Year A: January 5, 2014
First Reading: Jeremiah 31:7-14
Ugly Vegetables by Grace Lin
(Written for ages 4 and up)
Comment: Jeremiah proclaims the Lord’s intentions for the people, saying: “With weeping they shall come, and with consolations I will lead them back”. This one phrase brings to light the plan for God’s children, a plan that ultimately has all of them, from all places and circumstances, walking on straight paths, singing, laughing, dancing and rejoicing. What began in weeping will end in something much better. In Grace Lin’s book Ugly Vegetables, a similar turn-around takes place. While gardening with her mother, a young girl envies her neighbors who have beautiful flowers growing in their soil, while her family only has what she deems “ugly” vegetables. But when these “ugly” vegetables are harvested and cooked, they become a delicious stew that everyone else wants to try as well! What started out as ugly became wonderful and enticing, and a cause for celebrating. In the same way, the people to whom Jeremiah speaks will find that, as God’s children, they will be led from weeping to consolation and that all things will end with singing and rejoicing.
Big Sister and Little Sister by Charlotte Zolotow
(Written for ages 4-8)
Comment: Johnny B. Hill writes that this passage “confronts the notion that we are independent, autonomous persons and that success depends on being able to live independently from others” (Feasting on the Word, Year A, Volume 1, pg. 184). Here, instead, we find that we are deeply dependent on God, on Jesus Christ, and on the Holy Spirit. But instead of betraying our weaknesses so that we are taken advantage of, this dependence improves our lives—we are blessed, chosen, redeemed, and marked with a seal because of this deep dependence on God. This dependence is a relationship of love and care, in fact. Similarly in Big Sister and Little Sister, the littler sister feels that her older sister’s caring is too much and runs away to hide. But when her older sister searches for her, and begins to cry, the little sister realizes how much her elder sibling loves her. The sisters are reunited and find that they are better for being with one another, and taking care of each other together.
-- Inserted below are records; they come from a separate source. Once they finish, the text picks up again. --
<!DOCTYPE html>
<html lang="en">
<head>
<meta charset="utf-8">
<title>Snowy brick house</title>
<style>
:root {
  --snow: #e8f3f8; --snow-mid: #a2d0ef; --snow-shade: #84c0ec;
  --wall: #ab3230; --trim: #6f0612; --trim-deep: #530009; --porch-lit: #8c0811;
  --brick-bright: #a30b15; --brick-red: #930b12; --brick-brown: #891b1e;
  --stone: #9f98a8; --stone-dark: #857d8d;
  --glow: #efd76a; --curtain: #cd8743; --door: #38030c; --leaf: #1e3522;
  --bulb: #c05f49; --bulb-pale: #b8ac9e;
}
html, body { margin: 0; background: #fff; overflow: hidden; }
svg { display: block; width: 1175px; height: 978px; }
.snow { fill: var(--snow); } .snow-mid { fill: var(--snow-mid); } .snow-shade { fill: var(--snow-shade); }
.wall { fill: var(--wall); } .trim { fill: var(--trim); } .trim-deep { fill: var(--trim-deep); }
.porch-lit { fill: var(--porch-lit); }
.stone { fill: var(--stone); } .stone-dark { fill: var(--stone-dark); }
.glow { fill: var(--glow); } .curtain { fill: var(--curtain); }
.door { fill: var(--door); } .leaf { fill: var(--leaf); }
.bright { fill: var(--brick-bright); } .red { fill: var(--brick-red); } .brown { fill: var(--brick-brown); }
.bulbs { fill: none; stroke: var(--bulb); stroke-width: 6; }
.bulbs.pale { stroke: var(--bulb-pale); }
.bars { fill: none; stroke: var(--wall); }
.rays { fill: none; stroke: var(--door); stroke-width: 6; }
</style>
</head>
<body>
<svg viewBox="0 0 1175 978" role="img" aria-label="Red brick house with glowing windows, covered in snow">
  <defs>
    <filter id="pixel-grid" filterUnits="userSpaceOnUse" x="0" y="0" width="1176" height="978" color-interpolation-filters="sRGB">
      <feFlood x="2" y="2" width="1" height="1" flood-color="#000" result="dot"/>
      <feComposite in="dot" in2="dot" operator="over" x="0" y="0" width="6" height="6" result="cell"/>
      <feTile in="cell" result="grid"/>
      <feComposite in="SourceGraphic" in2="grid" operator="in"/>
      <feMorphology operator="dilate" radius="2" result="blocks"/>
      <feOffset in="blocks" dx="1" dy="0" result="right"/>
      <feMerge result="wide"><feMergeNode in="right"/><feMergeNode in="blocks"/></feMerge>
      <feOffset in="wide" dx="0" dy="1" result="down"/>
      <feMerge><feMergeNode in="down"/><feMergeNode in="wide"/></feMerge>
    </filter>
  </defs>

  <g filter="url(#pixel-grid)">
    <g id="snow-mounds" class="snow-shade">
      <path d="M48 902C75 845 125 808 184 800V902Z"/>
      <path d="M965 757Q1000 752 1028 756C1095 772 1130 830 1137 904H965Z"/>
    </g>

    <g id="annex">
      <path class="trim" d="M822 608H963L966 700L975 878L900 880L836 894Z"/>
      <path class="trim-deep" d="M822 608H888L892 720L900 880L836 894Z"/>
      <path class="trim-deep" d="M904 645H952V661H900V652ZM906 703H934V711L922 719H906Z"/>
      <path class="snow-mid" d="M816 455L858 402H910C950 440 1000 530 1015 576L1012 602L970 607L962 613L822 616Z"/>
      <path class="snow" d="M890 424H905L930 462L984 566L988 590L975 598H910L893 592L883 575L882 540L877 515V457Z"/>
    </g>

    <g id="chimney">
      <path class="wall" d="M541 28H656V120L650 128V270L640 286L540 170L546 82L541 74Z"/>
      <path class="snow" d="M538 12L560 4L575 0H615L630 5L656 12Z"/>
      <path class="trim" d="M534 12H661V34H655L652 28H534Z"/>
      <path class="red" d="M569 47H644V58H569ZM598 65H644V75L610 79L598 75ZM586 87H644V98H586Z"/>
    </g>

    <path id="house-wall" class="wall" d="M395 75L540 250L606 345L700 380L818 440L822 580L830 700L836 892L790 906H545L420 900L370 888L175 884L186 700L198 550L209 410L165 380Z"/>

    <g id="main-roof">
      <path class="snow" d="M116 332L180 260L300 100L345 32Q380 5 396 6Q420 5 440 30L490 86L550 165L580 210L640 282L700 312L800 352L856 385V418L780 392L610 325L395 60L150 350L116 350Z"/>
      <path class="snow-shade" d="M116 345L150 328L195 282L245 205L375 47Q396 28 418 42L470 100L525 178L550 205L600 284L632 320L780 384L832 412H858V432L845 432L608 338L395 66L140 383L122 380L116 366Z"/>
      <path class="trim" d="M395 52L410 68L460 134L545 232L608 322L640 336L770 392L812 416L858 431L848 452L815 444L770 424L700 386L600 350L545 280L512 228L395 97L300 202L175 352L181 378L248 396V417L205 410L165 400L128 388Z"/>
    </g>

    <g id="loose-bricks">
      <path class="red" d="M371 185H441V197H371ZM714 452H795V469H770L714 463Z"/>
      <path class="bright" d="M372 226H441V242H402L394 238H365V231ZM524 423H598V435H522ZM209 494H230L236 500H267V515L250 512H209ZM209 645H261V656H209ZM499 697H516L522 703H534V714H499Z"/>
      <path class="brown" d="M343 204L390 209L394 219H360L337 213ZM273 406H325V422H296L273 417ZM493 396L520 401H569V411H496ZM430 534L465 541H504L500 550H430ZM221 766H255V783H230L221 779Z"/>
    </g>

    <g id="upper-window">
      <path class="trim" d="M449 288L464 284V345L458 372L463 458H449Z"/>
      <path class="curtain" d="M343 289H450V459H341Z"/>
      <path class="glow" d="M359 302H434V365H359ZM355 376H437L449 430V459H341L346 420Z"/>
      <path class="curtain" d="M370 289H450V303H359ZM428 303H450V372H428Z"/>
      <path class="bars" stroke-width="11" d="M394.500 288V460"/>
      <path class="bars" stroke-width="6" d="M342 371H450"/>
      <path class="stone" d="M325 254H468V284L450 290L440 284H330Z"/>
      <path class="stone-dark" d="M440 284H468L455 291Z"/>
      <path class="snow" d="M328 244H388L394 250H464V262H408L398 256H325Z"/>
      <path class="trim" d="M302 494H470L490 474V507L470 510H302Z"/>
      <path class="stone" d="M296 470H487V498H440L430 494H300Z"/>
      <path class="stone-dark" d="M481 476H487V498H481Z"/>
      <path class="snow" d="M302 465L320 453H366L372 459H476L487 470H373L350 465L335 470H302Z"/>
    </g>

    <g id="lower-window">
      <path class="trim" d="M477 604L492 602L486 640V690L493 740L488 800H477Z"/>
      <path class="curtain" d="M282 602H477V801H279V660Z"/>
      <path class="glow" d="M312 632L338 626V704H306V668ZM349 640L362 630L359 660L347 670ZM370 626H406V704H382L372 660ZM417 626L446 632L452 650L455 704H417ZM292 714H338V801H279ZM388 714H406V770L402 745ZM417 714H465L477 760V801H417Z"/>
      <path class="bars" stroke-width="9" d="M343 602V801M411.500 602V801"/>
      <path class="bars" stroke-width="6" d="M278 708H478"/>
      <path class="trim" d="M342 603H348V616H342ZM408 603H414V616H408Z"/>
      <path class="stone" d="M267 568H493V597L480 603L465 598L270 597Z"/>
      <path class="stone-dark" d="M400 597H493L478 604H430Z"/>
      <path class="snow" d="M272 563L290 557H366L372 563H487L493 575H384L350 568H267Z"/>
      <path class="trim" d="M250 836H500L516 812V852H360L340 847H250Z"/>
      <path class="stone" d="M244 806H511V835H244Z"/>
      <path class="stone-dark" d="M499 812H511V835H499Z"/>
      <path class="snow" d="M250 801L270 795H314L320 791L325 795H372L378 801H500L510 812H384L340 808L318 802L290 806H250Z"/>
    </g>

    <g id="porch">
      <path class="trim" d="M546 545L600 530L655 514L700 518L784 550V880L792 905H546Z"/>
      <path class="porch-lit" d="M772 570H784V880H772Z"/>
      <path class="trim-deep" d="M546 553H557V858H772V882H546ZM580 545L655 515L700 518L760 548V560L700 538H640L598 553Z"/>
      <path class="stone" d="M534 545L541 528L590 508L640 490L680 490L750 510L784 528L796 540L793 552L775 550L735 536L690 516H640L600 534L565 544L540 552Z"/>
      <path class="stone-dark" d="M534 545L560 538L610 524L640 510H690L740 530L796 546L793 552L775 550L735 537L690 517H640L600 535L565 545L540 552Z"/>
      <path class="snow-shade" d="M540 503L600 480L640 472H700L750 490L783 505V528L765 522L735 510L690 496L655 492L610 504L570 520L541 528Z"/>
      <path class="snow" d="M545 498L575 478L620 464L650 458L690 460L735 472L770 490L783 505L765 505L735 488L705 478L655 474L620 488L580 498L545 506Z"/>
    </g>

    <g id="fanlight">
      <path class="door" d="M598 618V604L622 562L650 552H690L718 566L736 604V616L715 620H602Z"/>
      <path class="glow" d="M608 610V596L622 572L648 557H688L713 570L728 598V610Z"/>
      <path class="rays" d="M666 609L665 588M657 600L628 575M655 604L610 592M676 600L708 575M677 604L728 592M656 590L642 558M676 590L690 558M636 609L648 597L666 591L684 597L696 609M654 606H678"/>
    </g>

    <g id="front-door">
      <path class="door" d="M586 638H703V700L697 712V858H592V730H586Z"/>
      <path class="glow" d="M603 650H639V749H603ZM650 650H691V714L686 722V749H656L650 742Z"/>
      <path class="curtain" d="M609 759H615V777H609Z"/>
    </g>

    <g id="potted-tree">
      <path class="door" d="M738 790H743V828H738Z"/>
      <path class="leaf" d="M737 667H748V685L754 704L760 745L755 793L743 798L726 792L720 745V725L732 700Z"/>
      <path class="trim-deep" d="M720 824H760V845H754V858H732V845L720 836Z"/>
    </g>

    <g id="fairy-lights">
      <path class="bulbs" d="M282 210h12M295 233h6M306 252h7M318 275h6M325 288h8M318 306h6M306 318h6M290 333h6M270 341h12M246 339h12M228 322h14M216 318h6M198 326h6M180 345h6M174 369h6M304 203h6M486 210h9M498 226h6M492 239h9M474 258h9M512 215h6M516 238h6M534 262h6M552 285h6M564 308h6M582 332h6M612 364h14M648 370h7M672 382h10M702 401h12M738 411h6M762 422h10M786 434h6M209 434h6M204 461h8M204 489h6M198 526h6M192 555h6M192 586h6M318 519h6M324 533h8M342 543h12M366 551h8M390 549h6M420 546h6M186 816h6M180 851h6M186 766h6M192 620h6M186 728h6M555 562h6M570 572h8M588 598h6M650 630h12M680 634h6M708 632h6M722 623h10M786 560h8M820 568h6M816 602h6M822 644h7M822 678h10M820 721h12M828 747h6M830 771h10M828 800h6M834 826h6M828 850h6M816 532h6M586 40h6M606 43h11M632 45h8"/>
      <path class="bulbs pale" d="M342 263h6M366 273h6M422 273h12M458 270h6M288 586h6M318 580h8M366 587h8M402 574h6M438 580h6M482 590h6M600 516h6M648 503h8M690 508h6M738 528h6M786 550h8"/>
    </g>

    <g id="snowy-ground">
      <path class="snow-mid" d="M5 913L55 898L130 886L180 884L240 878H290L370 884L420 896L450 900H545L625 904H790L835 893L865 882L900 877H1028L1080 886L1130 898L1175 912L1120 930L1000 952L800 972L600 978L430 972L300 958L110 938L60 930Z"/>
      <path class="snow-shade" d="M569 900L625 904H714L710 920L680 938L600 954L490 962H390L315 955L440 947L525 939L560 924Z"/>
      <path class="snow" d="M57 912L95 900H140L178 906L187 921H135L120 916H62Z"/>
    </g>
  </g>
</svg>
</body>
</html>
We, too, are not made to be self-sufficient from our loving God—we are called to realize the depth of God’s love for us, and to live dependently as blessed, chosen, redeemed children.
The Apple Pie that Papa Baked by Lauren Thompson
(Written for ages 5-8)
Comment: The prologue in John starts at the very beginning of time, and progresses through the point when “The Word became flesh and lived among us”. From divine origins with God, to, we know from other accounts, a manger bed, the Word made flesh came into our lives, and “we have seen his glory”. This progression of events demonstrates God’s power and plans, but more importantly, God’s love for us. The word came and “lived among us”, not merely for God’s own pleasure, but so that we would be given the power to “become children of God”. What began in the cosmos ends with a relationship of love, of knowing the Father’s heart. In The Apple Pie that Papa Baked, we know from the beginning that the final result is a warm apple pie, but we are then shown the progress from apples that grew on a tree, watered by rain, that fell from the sky, and so on—and we discover the cosmic implications of this baked apple pie. And not only that, we discover the love behind it, as a young girl and her father share the pie that he baked for her, which came out of that cosmic progression. Apples became a pie, and the Word became flesh, and in all of it is the certainty that what drives all things, ultimately, is love.
The Lectionary Links this week are written by Union Presbyterian Seminary alumna Sara Anne Berger, pastor of the Whitmire Presbyterian Church, Whitmire, SC.